Provided entries =

[Start of section]

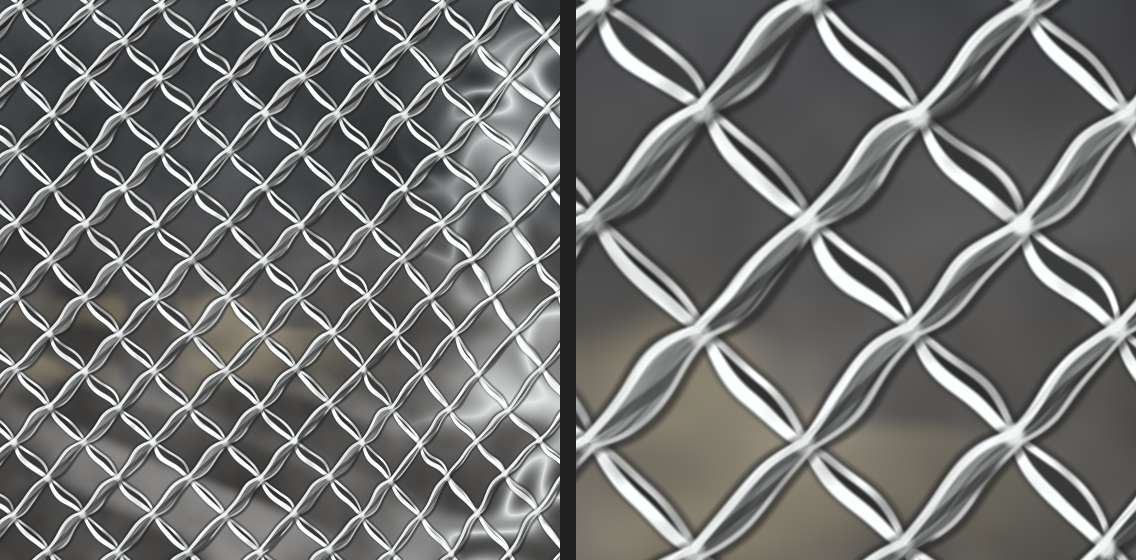
Left: the whole. Right: its middle third, enlarged.
Write a WebGL 2 fragment shader that draws this texture.

```glsl
#version 300 es
precision highp float;
// Twisted-wire diamond mesh in front of a blurred dark backdrop with bright reflections at the right.
uniform vec2 u_resolution;
out vec4 fragColor;

#define PITCH vec2(0.1263, 0.1302)  // one diamond, across and down
#define ORIGIN vec2(0.345, 0.535)   // one crossing of the mesh
#define SHEAR 0.015
#define WOBBLE 0.008                // bend of the whole mesh
#define S_BEND 0.026                // bend of each wire segment
#define RIBBON 0.115                // half width of the flat strands
#define PAIR_GAP 0.085              // half opening between the twin strands
#define STRAND 0.036                // half width of a thin strand
#define SOFTNESS 0.015
#define WHITE vec3(0.96, 0.97, 0.97)
#define STEEL vec3(0.45, 0.455, 0.455)
#define DARK vec3(0.13, 0.13, 0.135)

const float PI = 3.14159265;

float hash(vec2 p) {
  return fract(sin(dot(p, vec2(127.1, 311.7))) * 43758.5453);
}

float noise(vec2 p) {
  vec2 i = floor(p), f = fract(p);
  f = f * f * (3.0 - 2.0 * f);
  return mix(mix(hash(i), hash(i + vec2(1, 0)), f.x),
             mix(hash(i + vec2(0, 1)), hash(i + vec2(1, 1)), f.x), f.y);
}

float fbm(vec2 p) {
  float sum = 0.0, weight = 0.5;
  for (int i = 0; i < 4; i++) {
    sum += weight * noise(p);
    p = p * 2.03 + 7.1;
    weight *= 0.5;
  }
  return sum;
}

// Coverage of a band around d = 0
float band(float d, float halfWidth, float soft) {
  return 1.0 - smoothstep(halfWidth - soft, halfWidth + soft, abs(d));
}

// Out-of-focus scene: dark top, warm spots, pale folds below, glare at right
vec3 backdrop(vec2 uv) {
  float cloud = fbm(uv * 7.0 + 3.0);
  vec3 col = mix(vec3(0.30, 0.295, 0.29), vec3(0.245, 0.25, 0.26), smoothstep(0.4, 0.75, uv.y));
  col *= 0.55 + 1.0 * cloud;
  float warm = smoothstep(0.26, 0.36, uv.y) * smoothstep(0.54, 0.46, uv.y) * smoothstep(0.75, 0.4, uv.x);
  col += warm * vec3(0.19, 0.17, 0.11) * smoothstep(0.35, 0.8, noise(uv * vec2(15.0, 18.0)));
  float folds = noise(vec2(uv.x * 4.0 + uv.y * 2.0, uv.y * 15.0 + uv.x * 6.0));
  col += 0.26 * smoothstep(0.38, 0.2, uv.y) * smoothstep(0.4, 0.85, folds);
  float glare = smoothstep(0.68, 0.92, uv.x + 0.25 * max(0.35 - uv.y, 0.0)) * smoothstep(1.02, 0.85, uv.y);
  vec2 warped = uv * vec2(11.0, 12.0) + 2.0 * vec2(noise(uv * 8.0), noise(uv * 8.0 + 9.0));
  float ridge = pow(1.0 - abs(2.0 * noise(warped) - 1.0), 2.2);
  return mix(col, vec3(0.90, 0.92, 0.92), glare * ridge * 0.95);
}

// Canvas position to mesh axes; crossings fall on whole numbers
vec2 meshCoord(vec2 uv) {
  float right = smoothstep(0.6, 1.0, uv.x);
  vec2 bend = vec2(noise(uv * 7.0), noise(uv * 7.0 + 31.0)) - 0.5;
  vec2 p = uv - ORIGIN + bend * WOBBLE * (1.0 + 2.0 * right);
  p.x += 0.22 * max(uv.x - 0.62, 0.0) * smoothstep(0.65, 0.3, uv.y) - SHEAR * p.y;
  p /= PITCH;
  return vec2(p.x + p.y, p.x - p.y);
}

void main() {
  vec2 uv = gl_FragCoord.xy / u_resolution;
  vec2 m = meshCoord(uv);
  float soft = max(SOFTNESS, 7.0 / min(u_resolution.x, u_resolution.y));
  float thin = smoothstep(0.68, 0.92, uv.x + 0.2 * (0.5 - uv.y));
  float upper = smoothstep(0.55, 0.95, uv.y);
  float kink = 0.05 * (noise(m * 2.7) - 0.5);
  vec3 col = backdrop(uv);

  // Twin strands falling to the right
  float wear = hash(vec2(round(m.x), floor(m.y)));
  float lens = abs(sin(PI * m.y));
  float d = m.x - round(m.x) + S_BEND * sin(2.0 * PI * m.y) * (0.4 + 1.2 * wear) + kink;
  float gap = PAIR_GAP * pow(lens, 0.7) * (0.65 + 0.6 * wear) * (1.0 - 0.5 * thin);
  float shine = 0.6 + 0.5 * noise(m * vec2(9.0, 4.0) + wear);
  col = mix(col, DARK, 0.5 * band(d, gap + 0.06, soft * 2.0));
  col = mix(col, mix(DARK, STEEL, 0.35 * wear), 0.8 * band(d, gap, soft));
  col = mix(col, WHITE * shine, band(d - gap, STRAND * 0.7, soft));
  col = mix(col, WHITE * min(shine + 0.25, 1.03), band(d + gap, STRAND * (0.9 + 0.4 * lens), soft));

  // Flat twisted ribbons rising to the right
  wear = hash(vec2(floor(m.x), round(m.y)) + 57.0);
  lens = abs(sin(PI * m.x));
  d = m.y - round(m.y) - S_BEND * sin(2.0 * PI * m.x) * (0.4 + 1.2 * wear) - kink;
  float width = mix(0.04, RIBBON * (0.8 + 0.35 * wear), pow(lens, 0.8)) * (1.0 - 0.5 * thin) * (1.0 + 0.2 * upper);
  float across = d / width;
  float brushed = noise(vec2(m.x * 2.5, d * 45.0 + wear * 9.0));
  vec3 metal = STEEL * (0.55 + 0.5 * brushed + 0.35 * wear - 0.15 * across);
  float blade = across - 0.25 + 0.7 * cos(PI * fract(m.x));
  metal = mix(metal, DARK, (0.45 + 0.5 * upper) * band(blade, 0.28, 0.12));
  metal = mix(metal, WHITE * 0.8, (0.15 + 0.5 * upper) * band(blade + 0.55, 0.2, 0.12));
  col = mix(col, DARK, 0.6 * band(d, width + 0.06, soft * 2.0));
  col = mix(col, metal, band(d, width, soft));
  float lowerRim = smoothstep(0.2, 0.6, noise(vec2(m.x * 3.0, round(m.y) * 5.0)));
  col = mix(col, WHITE * 0.8, lowerRim * band(d - width * 0.9, STRAND * 0.5, soft));
  col = mix(col, WHITE * (0.88 + 0.16 * brushed), band(d + width * 0.92, STRAND * 0.85, soft));

  // Glints where the wires cross
  vec2 crossing = m - round(m);
  float glint = smoothstep(0.1, 0.04, length(crossing + vec2(0.01, 0.02)));
  col = mix(col, WHITE, glint * (0.4 + 0.6 * hash(round(m))));

  fragColor = vec4(clamp(col, 0.0, 1.0), 1.0);
}
```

[End of section]

Problem =
Search the material above for lines containing the string "upper", then pull them out.

Task output =
  float upper = smoothstep(0.55, 0.95, uv.y);
  float width = mix(0.04, RIBBON * (0.8 + 0.35 * wear), pow(lens, 0.8)) * (1.0 - 0.5 * thin) * (1.0 + 0.2 * upper);
  metal = mix(metal, DARK, (0.45 + 0.5 * upper) * band(blade, 0.28, 0.12));
  metal = mix(metal, WHITE * 0.8, (0.15 + 0.5 * upper) * band(blade + 0.55, 0.2, 0.12));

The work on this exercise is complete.